    Remy Administrator

    So does high dose folinic acid correct a BH4 deficiency better than giving BH4/sapropterin directly like they did with the first patient?

    Or is BH4 deficiency different than the central folate deficiency found in other patients?
    Strike me lucky likes this.
  12. fdotx

    fdotx Well-Known Member

  13. Hello!

    Hello! Well-Known Member

  14. Cort

    Cort Founder of Health Rising and Phoenix Rising Staff Member

  15. Kathy Bungard

    Kathy Bungard Member

    I guess after decades of 'media abuse' it isn't surprising that Newsweek took great news and made it a footnote - in my estimation at least - and had to first stress a couple of times that it has been considered a 'psychological' problem instead of a 'real' illness for many years. Yes, thanks to the likes of Newsweek.

    Sorry, but silly me, I had hoped for more.
  16. GG

    GG Well-Known Member

    Pretty good article. Although they write CFS then CFA in this paragraph/description. Duh!

    "According to estimates, as many as 2.5 million Americans are believed to have CFS, which mostly affects women in their 30s to 50s. CFA has eight official signs and symptoms, including the central symptom of severe fatigue."

  17. Simone

    Simone Member

    Thanks for this summary, Cort. It is very encouraging to see some overlap in the findings of these studies. I'm glad to hear that you will be also looking at the Australian metabolomics studies too. I think there are some overlaps there also. Exciting times!
    rebar likes this.
  18. Issie
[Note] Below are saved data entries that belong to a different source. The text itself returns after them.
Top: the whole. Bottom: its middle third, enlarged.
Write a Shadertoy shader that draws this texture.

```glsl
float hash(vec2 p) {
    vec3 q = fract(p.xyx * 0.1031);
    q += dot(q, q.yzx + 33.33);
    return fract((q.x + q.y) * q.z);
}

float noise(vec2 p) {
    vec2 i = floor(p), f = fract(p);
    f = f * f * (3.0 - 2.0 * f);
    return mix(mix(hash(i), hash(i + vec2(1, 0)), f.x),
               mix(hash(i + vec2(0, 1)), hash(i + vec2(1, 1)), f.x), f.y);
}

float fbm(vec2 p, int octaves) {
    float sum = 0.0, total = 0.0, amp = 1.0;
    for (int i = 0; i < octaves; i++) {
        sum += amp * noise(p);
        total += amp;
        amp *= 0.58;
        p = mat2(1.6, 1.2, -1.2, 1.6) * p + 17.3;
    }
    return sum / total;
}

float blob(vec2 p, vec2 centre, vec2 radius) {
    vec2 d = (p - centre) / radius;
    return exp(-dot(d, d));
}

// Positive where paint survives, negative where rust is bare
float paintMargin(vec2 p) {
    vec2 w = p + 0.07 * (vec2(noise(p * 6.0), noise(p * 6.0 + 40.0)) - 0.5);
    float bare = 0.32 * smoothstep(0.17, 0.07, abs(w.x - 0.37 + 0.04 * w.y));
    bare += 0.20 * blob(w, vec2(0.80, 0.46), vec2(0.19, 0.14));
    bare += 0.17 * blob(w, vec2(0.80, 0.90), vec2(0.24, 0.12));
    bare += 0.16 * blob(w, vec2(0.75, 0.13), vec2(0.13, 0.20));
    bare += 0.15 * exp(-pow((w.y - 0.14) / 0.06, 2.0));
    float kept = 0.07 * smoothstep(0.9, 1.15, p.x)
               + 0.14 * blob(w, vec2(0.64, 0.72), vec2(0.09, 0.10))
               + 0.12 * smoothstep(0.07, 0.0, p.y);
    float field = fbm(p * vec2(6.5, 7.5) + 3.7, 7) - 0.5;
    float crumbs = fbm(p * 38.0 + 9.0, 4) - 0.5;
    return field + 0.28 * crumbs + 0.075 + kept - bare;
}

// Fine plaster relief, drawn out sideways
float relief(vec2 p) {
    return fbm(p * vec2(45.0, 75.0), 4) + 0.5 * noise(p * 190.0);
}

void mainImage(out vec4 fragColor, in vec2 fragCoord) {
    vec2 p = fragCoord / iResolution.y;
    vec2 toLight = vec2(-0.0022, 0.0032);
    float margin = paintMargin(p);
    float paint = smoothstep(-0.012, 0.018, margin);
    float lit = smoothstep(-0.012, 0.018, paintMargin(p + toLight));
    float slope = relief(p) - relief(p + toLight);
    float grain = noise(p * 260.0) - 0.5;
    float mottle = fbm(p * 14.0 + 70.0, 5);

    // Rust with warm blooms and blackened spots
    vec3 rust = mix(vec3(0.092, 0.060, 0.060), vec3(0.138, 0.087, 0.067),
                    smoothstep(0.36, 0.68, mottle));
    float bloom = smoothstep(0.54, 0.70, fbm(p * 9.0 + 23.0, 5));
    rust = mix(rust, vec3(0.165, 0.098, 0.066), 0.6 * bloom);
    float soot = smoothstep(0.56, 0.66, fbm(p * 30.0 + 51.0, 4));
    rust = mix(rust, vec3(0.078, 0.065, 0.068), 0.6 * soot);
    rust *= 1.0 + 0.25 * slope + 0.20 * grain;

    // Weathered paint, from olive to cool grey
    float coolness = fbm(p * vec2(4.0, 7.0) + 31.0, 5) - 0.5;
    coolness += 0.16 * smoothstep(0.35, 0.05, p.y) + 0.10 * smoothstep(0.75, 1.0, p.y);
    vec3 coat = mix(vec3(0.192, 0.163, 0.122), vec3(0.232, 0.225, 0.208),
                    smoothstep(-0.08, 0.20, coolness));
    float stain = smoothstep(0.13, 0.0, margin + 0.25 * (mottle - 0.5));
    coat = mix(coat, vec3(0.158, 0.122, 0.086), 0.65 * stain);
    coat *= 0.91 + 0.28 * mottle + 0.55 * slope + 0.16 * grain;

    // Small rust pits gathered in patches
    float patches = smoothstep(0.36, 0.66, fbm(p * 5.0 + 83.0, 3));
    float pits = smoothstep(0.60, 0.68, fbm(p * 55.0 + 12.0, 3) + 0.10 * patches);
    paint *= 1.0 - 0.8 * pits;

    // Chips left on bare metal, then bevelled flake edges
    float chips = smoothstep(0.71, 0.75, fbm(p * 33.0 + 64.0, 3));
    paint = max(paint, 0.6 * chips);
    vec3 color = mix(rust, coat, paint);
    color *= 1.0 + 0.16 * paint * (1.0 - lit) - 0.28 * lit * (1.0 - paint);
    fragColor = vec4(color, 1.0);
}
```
    Issie Well-Known Member

    My understanding is its different. I have MTHFR mutation and BH4 mutation along with others including CBS. They are in a different place in the methylation cycle and different genes are involved. MTHFR has to do with folate. CBS and BH4 can both cause issues with high ammonia. BH4 can affect many neurotransmitters.

    I'm still learning. It's pretty complex, but fascinating.

  19. Merida

    Merida Well-Known Member

    Very interesting info. Realized that I have so called Metabolic Syndrome. I have written a lot about congenital structural differences - both me and my daughter have spina bifida occulta - just a small missing section of L5 vetebra. Nevertheless, this is considered as a minor neural tube defect by experts. There are many minor congenital anomalies associated with SBO.

    So, I am wondering if the basis of the congenital structural defects is indeed due to a metabolic defect???
  20. Snow Leopard

    Snow Leopard Active Member

    Given the major studies being done on this, a meta analysis on the 5+ studies mentioned (albeit in a few years time) will be very interesting.
    Manganus likes this.